Georgia Republican Party Executive Director Stewart Bragg dismissed the complaint as “ridiculous.”

“We used educational materials on ballot security that were available to anyone,” Bragg said. “If there is any illegal coordination going on, it is Common Cause coordinating with the Democrats to file baseless FEC complaints.”

The complaint is the latest legal challenge to True the Vote’s election efforts in Georgia.

In December, the group Fair Fight filed a federal lawsuit seeking to stop True the Vote from challenging the eligibility of more than 364,000 Georgia voters. The names of those voters appeared in a national change-of-address database, indicating they may have moved and were not eligible to vote in the January runoff election.

Most counties dismissed the challenges, noting the national change-of-address data is unreliable and cannot by itself be used to determine whether someone is eligible to vote. Some counties proceeded with challenges, but they found only a few dozen illegitimate voters.

In the lawsuit, a federal judge expressed “grave concerns” about True the Vote’s efforts but rejected Fair Fight’s request for a temporary injunction halting the voting challenges.

True the Vote has filed a counterclaim in that lawsuit, saying Fair Fight sought to illegally stop its efforts to ensure the integrity of the election.
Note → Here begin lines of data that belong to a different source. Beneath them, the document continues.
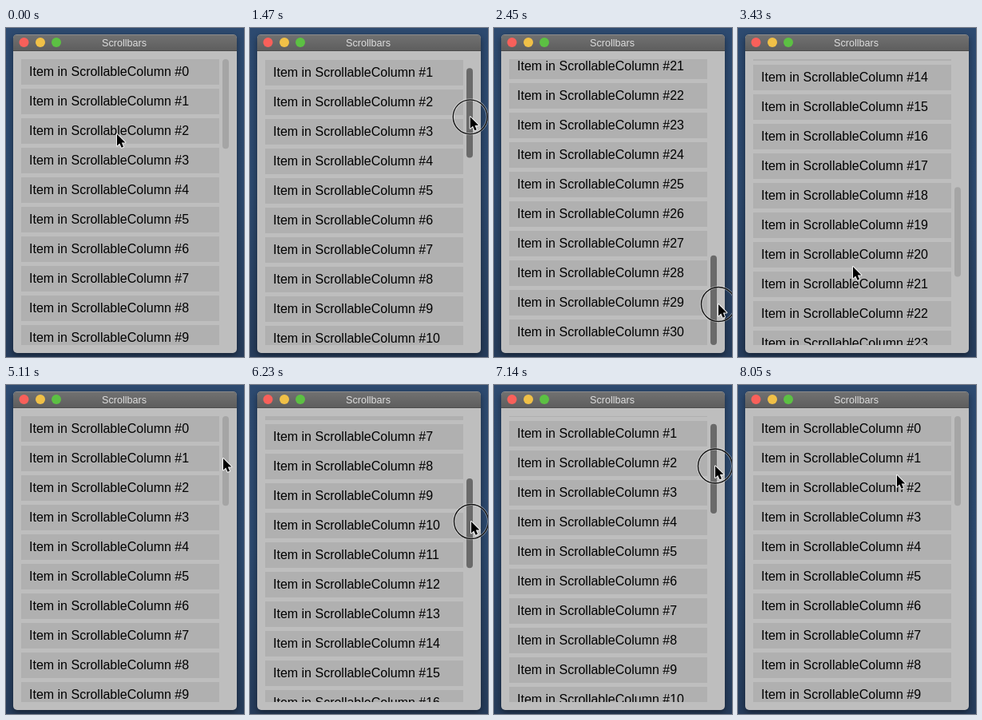
Write an HTML page with a canvas that moves like this. It is 298 px wide and 412 px high and loops after 8.47 s.

```html
<!DOCTYPE html>
<html lang="en">
<head>
<meta charset="utf-8">
<title>Scrollbars</title>
<style>
html, body { margin: 0; width: 100%; height: 100%; overflow: hidden; background: #263f60; }
canvas { display: block; }
</style>
</head>
<body>
<canvas id="stage" width="298" height="412"></canvas>
<script>
const ctx = document.getElementById('stage').getContext('2d');
const LOOP = 8470, STEP = 70;
const ITEMS = 31, PITCH = 37, ITEM_H = 32;
const VIEW = { x: 19, y: 39, w: 248, h: 358 };
const CONTENT = ITEMS * PITCH - 5;
const THUMB_H = VIEW.h * VIEW.h / CONTENT;
const TRAVEL = VIEW.h - THUMB_H;

// [time, thumb offset]
const thumbKeys = [
  [1330, 0], [2030, 156.1], [2450, TRAVEL], [3220, TRAVEL],
  [3290, 238], [3360, 214], [3430, 160.3], [3500, 0],
  [5530, 0], [6230, 78], [6370, 88], [6790, 45], [7350, 0]
];
// [time, x, y]
const cursorKeys = [
  [0, 139, 133], [800, 271, 104], [1050, 275, 100], [1330, 275, 100],
  [2030, 282, 256], [2450, 281, 346], [2590, 278, 344], [3150, 144, 299],
  [3780, 144, 299], [4690, 256, 124], [5110, 272, 92], [5390, 277, 93],
  [5530, 277, 93], [6230, 277, 171], [6370, 277, 181], [6790, 277, 136],
  [7350, 277, 92], [7490, 276, 92], [8050, 199, 113]
];

const clamp = v => Math.max(0, Math.min(1, v));
const within = (t, a, b) => t >= a && t < b;

// Monotone cubic interpolation of column c
function sample(keys, c, t) {
  const last = keys.length - 1;
  if (t <= keys[0][0]) return keys[0][c];
  if (t >= keys[last][0]) return keys[last][c];
  let i = 0;
  while (t >= keys[i + 1][0]) i++;
  const rate = k => (keys[k + 1][c] - keys[k][c]) / (keys[k + 1][0] - keys[k][0]);
  const slope = k => {
    if (k === 0 || k === last) return 0;
    const a = rate(k - 1), b = rate(k);
    return a * b <= 0 ? 0 : 2 * a * b / (a + b);
  };
  const span = keys[i + 1][0] - keys[i][0];
  const u = (t - keys[i][0]) / span, v = 1 - u;
  return keys[i][c] * (1 + 2 * u) * v * v + keys[i + 1][c] * u * u * (3 - 2 * u)
    + span * u * v * (slope(i) * v - slope(i + 1) * u);
}

function hoverAt(t) {
  const ramp = start => clamp((t - start) / 280);
  return ramp(770) - ramp(2660) + ramp(5110) - ramp(7600);
}

function roundRect(x, y, w, h, r) {
  ctx.beginPath();
  ctx.roundRect(x, y, w, h, r);
}

function vertical(y0, y1, ...colors) {
  const g = ctx.createLinearGradient(0, y0, 0, y1);
  colors.forEach((c, i) => g.addColorStop(i / (colors.length - 1), c));
  return g;
}

function disc(x, y, r, color) {
  ctx.fillStyle = color;
  ctx.beginPath();
  ctx.arc(x, y, r, 0, Math.PI * 2);
  ctx.fill();
}

function drawWindow() {
  ctx.fillStyle = vertical(0, 412, '#2d4a70', '#2c496e', '#263c5b');
  ctx.fillRect(0, 0, 298, 412);

  ctx.save();
  ctx.shadowColor = 'rgba(0,0,0,.45)';
  ctx.shadowBlur = 9;
  ctx.shadowOffsetY = 3;
  ctx.fillStyle = '#bebebe';
  roundRect(9, 8, 280, 399, 5);
  ctx.fill();
  ctx.restore();

  ctx.fillStyle = vertical(8, 29, '#727272', '#5d5d5d');
  roundRect(9, 8, 280, 21, [5, 5, 0, 0]);
  ctx.fill();
  ctx.fillStyle = '#8b8b8b';
  ctx.fillRect(13, 8, 272, 1);
  ctx.fillStyle = '#4c4c4c';
  ctx.fillRect(9, 28, 280, 1);

  disc(22.5, 18, 6, '#f9605a');
  disc(43, 18, 6, '#f0c047');
  disc(63, 18, 6, '#5cc043');

  ctx.fillStyle = '#dedede';
  ctx.font = '12.6px "Liberation Sans", Arial, sans-serif';
  ctx.textAlign = 'center';
  ctx.fillText('Scrollbars', 148, 23);
}

function drawList(scroll) {
  ctx.save();
  ctx.beginPath();
  ctx.rect(VIEW.x, VIEW.y, VIEW.w, VIEW.h);
  ctx.clip();
  ctx.font = '16px "Liberation Sans", Arial, sans-serif';
  ctx.textAlign = 'left';
  for (let i = 0; i < ITEMS; i++) {
    const y = VIEW.y + i * PITCH - Math.round(scroll);
    if (y + ITEM_H < VIEW.y || y > VIEW.y + VIEW.h) continue;
    ctx.fillStyle = '#b0b0b0';
    ctx.fillRect(VIEW.x, y, VIEW.w, ITEM_H);
    ctx.fillStyle = '#000';
    ctx.fillText('Item in ScrollableColumn #' + i, 29, y + 21);
  }
  ctx.restore();
}

function drawThumb(offset, hover) {
  ctx.fillStyle = `rgba(0,0,0,${0.13 + 0.31 * hover})`;
  roundRect(271, VIEW.y + offset, 8, THUMB_H, 4);
  ctx.fill();
}

function drawCursor(x, y, pressed) {
  if (pressed) {
    ctx.beginPath();
    ctx.arc(x, y, 21.5, 0, Math.PI * 2);
    ctx.strokeStyle = 'rgba(255,255,255,.45)';
    ctx.lineWidth = 3;
    ctx.stroke();
    ctx.strokeStyle = '#111';
    ctx.lineWidth = 1.4;
    ctx.stroke();
  }
  ctx.save();
  ctx.translate(x, y);
  ctx.beginPath();
  [[0, 0], [0, 14.5], [3.3, 11.5], [5.6, 16.8], [8, 15.8], [5.8, 10.6], [10.4, 10.4]]
    .forEach(p => ctx.lineTo(...p));
  ctx.closePath();
  ctx.lineJoin = 'round';
  ctx.lineWidth = 2;
  ctx.strokeStyle = '#f4f4f4';
  ctx.stroke();
  ctx.fillStyle = '#000';
  ctx.fill();
  ctx.restore();
}

function draw(t) {
  const offset = sample(thumbKeys, 1, t);
  const pressed = within(t, 1400, 2520) || within(t, 5600, 7490);
  drawWindow();
  drawList(offset / TRAVEL * (CONTENT - VIEW.h));
  drawThumb(offset, hoverAt(t));
  drawCursor(sample(cursorKeys, 1, t), sample(cursorKeys, 2, t), pressed);
}

const start = performance.now();
function tick() {
  const t = (performance.now() - start) % LOOP;
  draw(Math.floor(t / STEP) * STEP);
  requestAnimationFrame(tick);
}
tick();
</script>
</body>
</html>
```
The lawsuit is still pending in U.S. District Court in Gainesville.